, , ,


…So this evening I read a really interesting predictions piece from Josh Bersin here and want to share an interesting takeaway that from it (see page #8, excerpt below):


Bersin gives non-total rewards examples above, but from a benefits standpoint this is powerful for me because it drives home the point that – regardless of how value added our total rewards programs can potentially be to our employee population – for our employees to realize said value, our offerings must be easy for them to use and easy to understand.

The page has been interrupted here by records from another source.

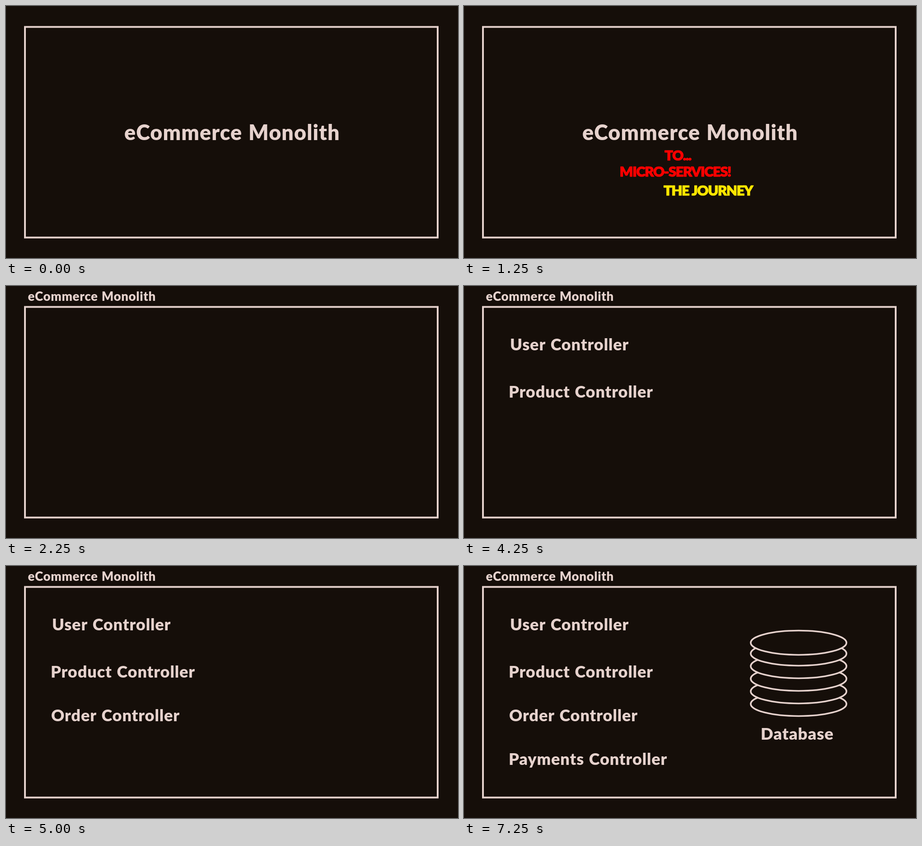
Recreate the animation shown at these times as an HTML page with a canvas. Size 1001 by 560 pixels, loop 8 s.

```html
<!DOCTYPE html>
<html lang="en">
<head>
<meta charset="utf-8">
<title>From monolith to micro-services</title>
<style>
  html, body { margin: 0; width: 100%; height: 100%; overflow: hidden; background: #150e09; }
  canvas { display: block; }
</style>
</head>
<body>
<canvas id="stage" width="1001" height="560"></canvas>
<script>
const ctx = document.getElementById('stage').getContext('2d');
const LOOP = 8000;
const BG = '#150e09', PALE = '#e6d2cd', RED = '#ff0000', YELLOW = '#ffe600';

// Places text by its visible ink: align 0 = left edge at x, 0.5 = centred on x.
function inkText(text, x, y, align) {
  const m = ctx.measureText(text);
  const ink = m.actualBoundingBoxLeft + m.actualBoundingBoxRight;
  const left = x + m.actualBoundingBoxLeft - ink * align;
  ctx.fillText(text, left, y);
  return left;
}

function label(text, x, y, size, align = 0) {
  ctx.font = `900 ${size}px Lato, sans-serif`;
  ctx.letterSpacing = `${size * 0.025}px`;
  ctx.wordSpacing = `${size * 0.04}px`;
  ctx.fillStyle = PALE;
  inkText(text, x, y, align);
}

function shout(text, x, y, color) {
  ctx.font = '900 31px Lato, sans-serif';
  ctx.letterSpacing = '-1.4px';
  ctx.wordSpacing = '0px';
  ctx.fillStyle = ctx.strokeStyle = color;
  ctx.lineWidth = 1.2;
  ctx.lineJoin = 'round';
  const left = inkText(text, x, y, 0.5);
  ctx.strokeText(text, left, y);
}

function disk(y) {
  ctx.beginPath();
  ctx.ellipse(741, y, 106, 27, 0, 0, Math.PI * 2);
  ctx.fillStyle = BG;
  ctx.fill();
  ctx.strokeStyle = PALE;
  ctx.lineWidth = 3.6;
  ctx.stroke();
}

function database() {
  for (let i = 0; i < 5; i++) disk(306.5 - 28 * i);
  disk(170.5);
  label('Database', 659, 385.5, 36.5);
}

const intro = [
  [0, () => label('eCommerce Monolith', 500, 298, 46.5, 0.5)],
  [250, () => shout('TO...', 474, 343, RED)],
  [750, () => shout('MICRO-SERVICES!', 469, 378.5, RED)],
  [1250, () => shout('THE JOURNEY', 542, 421, YELLOW)],
];

const diagram = [
  [2250, () => label('eCommerce Monolith', 48.5, 33, 27.6)],
  [3500, () => label('User Controller', 104, 143, 36)],
  [4250, () => label('Product Controller', 101, 247.5, 36)],
  [5000, () => label('Order Controller', 101, 344.5, 36)],
  [5750, () => label('Payments Controller', 101, 441.5, 36)],
  [7250, database],
];

function draw(t) {
  ctx.fillStyle = BG;
  ctx.fillRect(0, 0, 1001, 560);
  ctx.strokeStyle = PALE;
  ctx.lineWidth = 4;
  ctx.lineJoin = 'miter';
  ctx.strokeRect(42, 46.5, 914, 468);
  for (const [start, paint] of t < 2250 ? intro : diagram) {
    if (t >= start) paint();
  }
}

function tick() {
  draw(performance.now() % LOOP);
  requestAnimationFrame(tick);
}
tick();
</script>
</body>
</html>
```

This means it’s important to always consider how colleagues across all segments of our workforce are engaging with our HR platforms… and also to think about how accessible the information housed on them is. Because if an employee doesn’t understand how a benefit works (or it isn’t otherwise intuitive to use), the most likely action that they’ll take with regards to said benefit is no action. This harms (1) the employee because they may be underutilizing a product that could significantly improve their health, engagement, or retirement/financial security outcomes. And it (2) harms the Company because we’re paying for a benefit that isn’t being used by our population (resulting in unnecessary expense and a failure to realize what might otherwise be an offering’s retentive value).

The above is in many ways common sense, I suppose, but as I read this article it struck me how often I assume my audience knows things that they may not. After all, just because a communication or SOP is sent out doesn’t mean it was read. And just because it was read doesn’t mean it was understood.

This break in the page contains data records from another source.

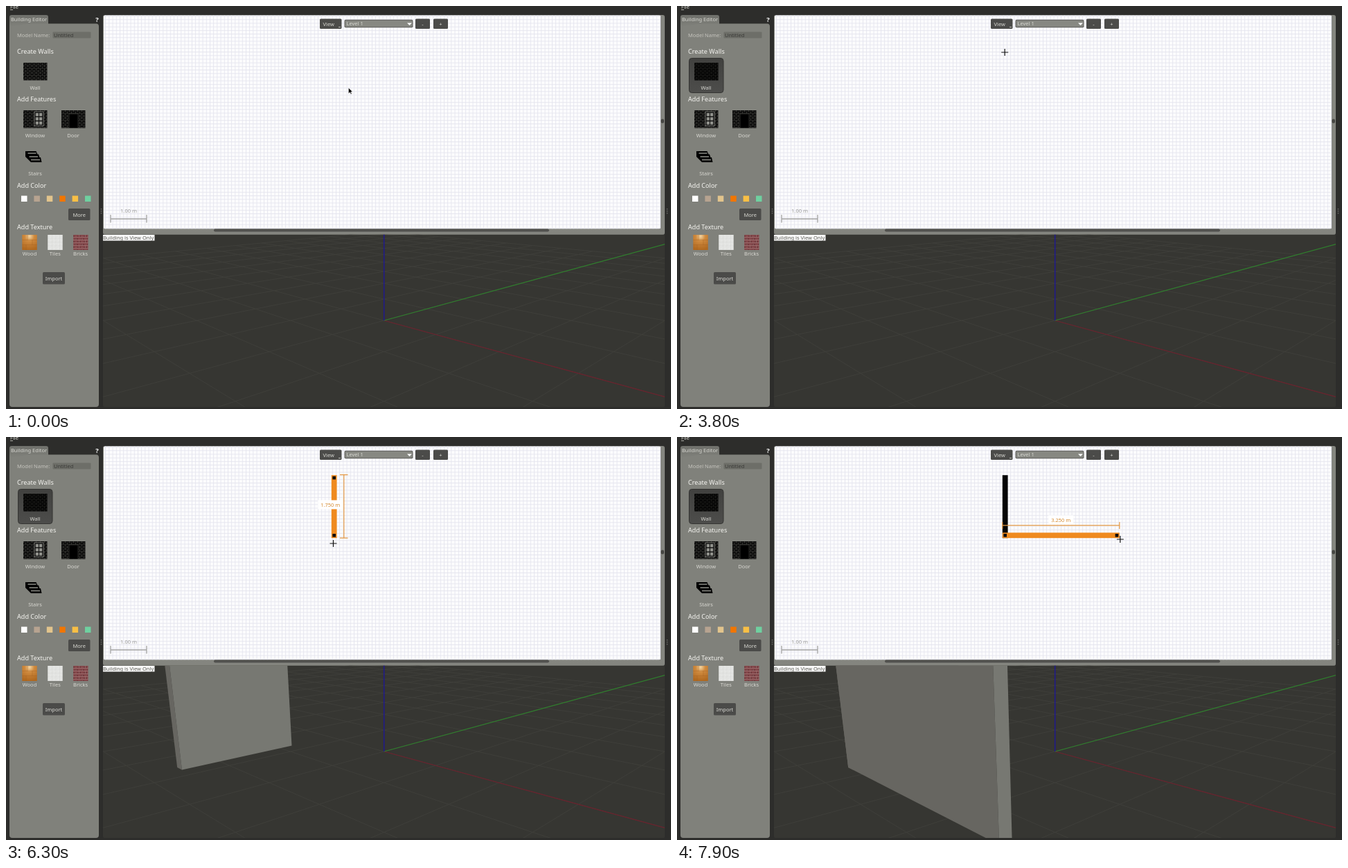
Write an HTML page that moves like this. It is 960x583 px and loops after 8 s.

```html
<!DOCTYPE html>
<html lang="en">
<head>
<meta charset="utf-8">
<title>Building Editor</title>
<style>
html, body { margin: 0; width: 100%; height: 100%; overflow: hidden; background: #2d2d2b; }
svg { display: block; width: 960px; height: 583px; }
text { font: 7.5px "Noto Sans", "Open Sans", sans-serif; fill: #d9d9d3; }
.head { font-size: 9.1px; fill: #f4f4f0; }
.mid { text-anchor: middle; }
.dim { fill: #d68c33; text-anchor: middle; }
.dimline { stroke: #e59a45; stroke-width: 1.2; fill: none; }
</style>
</head>
<body>
<svg viewBox="0 0 960 583">
  <defs>
    <pattern id="brick" width="6" height="5" patternUnits="userSpaceOnUse">
      <rect width="6" height="5"/>
      <path d="M0 .5H6M0 3H6M1.5 .5V3M4.5 3V5" stroke="#50514c" stroke-width=".6"/>
    </pattern>
    <pattern id="redbrick" width="9" height="8" patternUnits="userSpaceOnUse">
      <rect width="9" height="8" fill="#85494c"/>
      <path d="M0 1H5M4 5H9" stroke="#6a363b" stroke-width="1.600"/>
      <path d="M0 2.500H9M0 6.500H9M2 0V2.500M6.500 2.500V6.500" stroke="#a47c7a" stroke-width=".6"/>
    </pattern>
    <pattern id="tile" width="5.5" height="5.5" patternUnits="userSpaceOnUse">
      <rect width="6" height="6" fill="#e6e7e5"/>
      <path d="M0 .5H6M.5 0V6M2 4L4 2" stroke="#d5d7d4" stroke-width=".6"/>
    </pattern>
    <pattern id="grid" x="543.6" y="14.1" width="5.2" height="5.2" patternUnits="userSpaceOnUse">
      <path d="M0 .5H5.2M.5 0V5.2" stroke="#e3e3ee" stroke-width=".85"/>
    </pattern>
    <radialGradient id="wood" cx=".5" cy=".1" r=".9">
      <stop offset="0" stop-color="#f3d5a2"/><stop offset=".35" stop-color="#cf8a3e"/><stop offset="1" stop-color="#b0681f"/>
    </radialGradient>
    <linearGradient id="press" x2="0" y2="1">
      <stop offset="0" stop-color="#41413f"/><stop offset="1" stop-color="#4d4d4b"/>
    </linearGradient>
    <linearGradient id="tab" x2="0" y2="1">
      <stop offset="0" stop-color="#6f706b"/><stop offset="1" stop-color="#80817b"/>
    </linearGradient>
    <clipPath id="view"><rect x="140" y="330.700" width="811" height="249.300" rx="2"/></clipPath>
  </defs>

  <rect width="960" height="583" fill="#2d2d2b"/>
  <text x="6" y="4">File</text>
  <path d="M6 5.5H10" stroke="#d9d9d3" stroke-width=".7"/>

  <!-- side panel -->
  <rect x="5" y="25.500" width="129" height="554.500" rx="4" fill="#80817b"/>
  <path d="M5 30V16Q5 13 8 13H58Q61 13 61 16V26H30Z" fill="url(#tab)"/>
  <text x="7" y="22">Building Editor</text>
  <text x="131.5" y="22.5" class="mid" style="font-weight:700;font-size:9.5px;fill:#fff">?</text>
  <text x="16" y="45" style="fill:#c5c5be">Model Name:</text>
  <rect x="67.500" y="37.500" width="55" height="9" rx="1" fill="#6d6e68"/>
  <text x="69" y="45" style="fill:#3a3a37">Untitled</text>
  <rect id="pressed" x="17.500" y="75.500" width="49.500" height="50" rx="4" fill="url(#press)" stroke="#353533"/>
  <rect x="25" y="82" width="34.500" height="25.500" fill="url(#brick)"/>
  <rect id="shade" x="25" y="82" width="34.500" height="25.500" opacity=".5"/>
  <rect x="25" y="151" width="34.500" height="25.500" fill="url(#brick)"/>
  <rect x="80" y="151" width="34.500" height="25.500" fill="url(#brick)"/>
  <g id="window"></g>
  <path d="M91 176.500V156H104V176.500Z" stroke="#4c4d49" stroke-width=".5"/>
  <path d="M28 210H43.500L45.500 214.500H47L48.500 219H50L51.500 226H36L28 218Z"/>
  <path d="M31.500 213H43.500M33.500 218H46M36 222.500H49" stroke="#8c8d86" stroke-width="1.400"/>
  <g id="labels"></g>

  <!-- splitter grips -->
  <path d="M137.500 293V302M954.500 293V302" stroke="#6b6b67" stroke-width="1.500" stroke-dasharray="1.500 1.500"/>

  <!-- plan view -->
  <rect x="140" y="13" width="811" height="318" rx="3" fill="#84857f"/>
  <rect x="141" y="13.500" width="804" height="308.800" rx="2" fill="#fcfcfd"/>
  <rect x="141" y="13.500" width="804" height="308.800" rx="2" fill="url(#grid)"/>
  <rect x="300" y="322.500" width="484" height="4" rx="2" fill="#51514e"/>
  <rect x="945.500" y="163.500" width="4.500" height="6" rx="2" fill="#464643"/>
  <path d="M151 302V313.500M203 302V313.500M151 308H203" stroke="#a2a2a2" stroke-width="1.300"/>
  <text x="177" y="299" class="mid" style="fill:#9c9c9c">1.00 m</text>
  <g id="plan"></g>
  <g id="bar"></g>

  <!-- 3D view -->
  <g clip-path="url(#view)">
    <rect x="140" y="330" width="811" height="250" fill="#363632"/>
    <path id="floor" fill="none" stroke="#40403c" stroke-width=".9"/>
    <g id="axes"></g>
    <g id="solid"></g>
  </g>
  <rect x="140" y="331" width="74.500" height="8.500" fill="#fbfbfb"/>
  <text x="140" y="338" style="fill:#5b5b55">Building is View Only</text>

  <path id="arrow" d="M0 0V8L2 6.300L3.400 9L4.600 8.400L3.300 5.800L5.600 5.600Z" stroke="#fff" stroke-width=".4"/>
  <path id="cross" d="M-5 0H5M0 -5V5" stroke="#111" stroke-width="1.200"/>
</svg>

<script>
const $ = id => document.getElementById(id);
const rect = (x, y, w, h, fill, rx = 0) =>
  `<rect x="${x}" y="${y}" width="${w}" height="${h}" fill="${fill}" rx="${rx}"/>`;
const text = (x, y, s, cls = 'mid') => `<text x="${x}" y="${y}" class="${cls}">${s}</text>`;
const button = (x, y, w, h, s, dx = 0) =>
  rect(x, y, w, h, '#4b4b49', 1.5) + text(x + w / 2 + dx, y + h / 2 + 3, s);

// Side panel contents
const heads = { 'Create Walls': 69, 'Add Features': 138, 'Add Color': 262.5, 'Add Texture': 323 };
const swatches = ['#ffffff', '#b7a390', '#e2c48c', '#f27600', '#f8bf45', '#6fd0a0'];
const fills = { Wood: 'wood', Tiles: 'tile', Bricks: 'redbrick' };
$('labels').innerHTML =
  Object.entries(heads).map(([s, y]) => text(16, y, s, 'head')).join('') +
  text(42, 120.5, 'Wall') + text(42, 190, 'Window') + text(97, 190, 'Door') + text(42, 245, 'Stairs') +
  swatches.map((c, i) => rect(22 + i * 18.4, 274.5, 8.5, 8.5, c)).join('') +
  Object.entries(fills).map(([s, id], i) =>
    rect(23.3 + i * 36.9, 331, 21.5, 22, `url(#${id})`) + text(34 + i * 36.8, 360.5, s)).join('') +
  '<path d="M23.300 338.500H44.800M23.300 345.500H44.800M31 331V338.500M38 338.500V345.500M29 345.500V353" stroke="#9a571b" stroke-opacity=".6" stroke-width=".5"/>' +
  button(90, 293, 31.5, 17, 'More') + button(53, 385, 32, 17.5, 'Import');

let panes = rect(40.5, 152.5, 14, 21.5, '#8f908a') + rect(41.3, 153.3, 12.4, 19.9, '#0c0c0c');
for (let i = 0; i < 6; i++)
  panes += rect(42.7 + i % 2 * 5.3, 154.8 + Math.floor(i / 2) * 6.1, 4.3, 4.7, '#8f908a');
$('window').innerHTML = panes;

// Plan toolbar
$('bar').innerHTML = button(453, 18.5, 31.5, 14.5, 'View', -3) +
  '<path d="M480 30.500H483" stroke="#c8c8c2" stroke-width=".9"/>' +
  rect(488.5, 19.8, 99, 11.4, '#5d5d5a', 2) + rect(489.5, 20.8, 97, 9.4, '#878882', 1) +
  text(491.5, 28.3, 'Level 1', '') + '<path d="M579 24.500H586L582.500 28Z" fill="#fff"/>' +
  button(591, 18.5, 21, 14.5, '-') + button(617, 18.5, 21, 14.5, '+');

// Camera at (5, -5, 2) aimed at the world origin
const depth = (x, y, z) => 7.348 + (y - x) * Math.SQRT1_2 * .9622 - z * .2722;
const project = (x, y, z = 0) => {
  const s = (x + y) * Math.SQRT1_2, up = (y - x) * Math.SQRT1_2 * .2722 + z * .9622;
  const k = 702 / depth(x, y, z);
  return [(545.7 + s * k).toFixed(1), (455 - up * k).toFixed(1)];
};
const seg = (a, b) => `M${project(...a)}L${project(...b)}`;

let floor = '';
for (let i = -10; i <= 10; i++)
  for (let j = -10; j < 10; j++) {
    if (depth(i, j, 0) > 1) floor += seg([i, j], [i, j + 1]);
    if (depth(j + 1, i, 0) > 1) floor += seg([j, i], [j + 1, i]);
  }
$('floor').setAttribute('d', floor);
const axis = (end, color, width) =>
  `<path d="${seg([0, 0], end)}" stroke="${color}" stroke-width="${width}"/>`;
$('axes').innerHTML =
  axis([4.5, 0], '#6c212d', 1.1) + axis([0, 20], '#2f7f2d', 1.1) + axis([0, 0, 2], '#1f1a8c', 1.5);

// Walls, in plan pixels
const M = 52, T = 7.8, X = 469.8, Y = 55.2, H = 2.5;
const world = (x, y) => [(x - 543.6) / M, (14.1 - y) / M];
const face = (a, b, fill) =>
  `<path d="M${project(...a)}L${project(...b)}L${project(...b, H)}L${project(...a, H)}Z" fill="${fill}"/>`;
const block = (x, y, w, h, side) => {
  const near = world(x + w, y + h);
  return face(world(x, y + h), near, '#676661') + face(near, world(x + w, y), side);
};
const handle = (x, y) => rect(x - 2.3, y - 2.3, 4.6, 4.6, '#0c0c0c');
const wallLength = d => Math.max(.15, .25 * Math.floor(d / 13 + .62));
const label = (x, y, len) => rect(x - 18, y - 6.5, 36, 13, '#fff') + text(x, y + 2.7, len.toFixed(3) + ' m', 'dim');

function activeWall(x, y, len, down) {
  const px = len * M, w = down ? T : px, h = down ? px : T, c = T / 2;
  const wall = rect(x, y, w, h, '#ef8a1f') + handle(x + c, y + c) + handle(x + w - c, y + h - c);
  const line = down
    ? `M482 ${y - .5}H493.500M482 ${y + h}H493.500M487.800 ${y - .5}V${y + h}`
    : `M${x} ${y - 15.5}V${y - 5.5}M${x + w} ${y - 15.5}V${y - 5.5}M${x} ${y - 10.5}H${x + w}`;
  return wall + `<path d="${line}" class="dimline"/>` +
    (down ? label(468.3, y + h / 2 - 2.8, len) : label(x + w / 2, y - 18.5, len));
}

// Pointer moves: start ms, number of 100 ms steps, end x, end y
const moves = [
  [400, 2, 312.5, 143.5], [700, 3, 117.5, 93.5], [1100, 3, 53, 101],
  [2100, 3, 204, 118.5], [2400, 1, 262, 120], [2500, 5, 488, 94.5],
  [3000, 6, 470, 72], [3700, 2, 473.2, 67], [4300, 3, 473.2, 59],
  [5100, 4, 473, 95.5], [5500, 5, 473, 130], [6000, 4, 472.5, 154],
  [6800, 3, 571, 147], [7100, 1, 567, 144], [7300, 1, 570.2, 142.5],
  [7400, 3, 631, 145], [7800, 2, 639.8, 148]
];
function pointer(t) {
  let x = 494.5, y = 118.5;
  for (const [start, n, tx, ty] of moves) {
    const k = Math.min(n, Math.max(0, Math.floor((t - start) / 100) + 1)) / n;
    x += (tx - x) * k;
    y += (ty - y) * k;
  }
  return [x, y];
}

function draw(t) {
  const [x, y] = pointer(t), drawing = t >= 1800;
  for (const [id, on] of [['arrow', !drawing], ['cross', drawing]]) {
    $(id).setAttribute('transform', `translate(${x} ${y})`);
    $(id).style.display = on ? '' : 'none';
  }
  for (const id of ['pressed', 'shade']) $(id).style.display = t >= 1300 ? '' : 'none';

  let plan = '', solid = '';
  if (t >= 6800) {
    const len = wallLength(x - 473), h = 1.75 * M, y2 = Y + h - T;
    plan = rect(X, Y, T, h, '#050505') + activeWall(X, y2, len, false);
    solid = block(X, Y, T, h, '#5a5a56') + block(X, y2, len * M, T, '#777872');
  } else if (t >= 4800) {
    const len = wallLength(y - 59);
    plan = activeWall(X, Y, len, len > .15);
    solid = block(X, Y, T, len * M, '#777872');
  }
  $('plan').innerHTML = plan;
  $('solid').innerHTML = solid;
}

const begin = performance.now();
let last = -1;
function tick() {
  const t = Math.floor((performance.now() - begin) % 8000 / 100) * 100;
  if (t !== last) draw(last = t);
  requestAnimationFrame(tick);
}
tick();
</script>
</body>
</html>
```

My big takeaway? Regardless of the platform I am working from in 2016, I want to be mindful to stop and ask myself three questions when communicating/explaining a benefit to someone:

  1. What is this audience’s current level of knowledge about the offering? If I don’t know the answer to this question for sure I need to clarify it before communicating anything.
  2. How can I augment my audience’s knowledge in such a way that they (1) feel confident about how the offering works and (2) empowered to use it to improve their lives in some way?
  3. Does my audience know who to contact if they have additional questions about the product / offering?

Simple, yes. Value added, hopefully?

As always, please share your thoughts in the comments section below.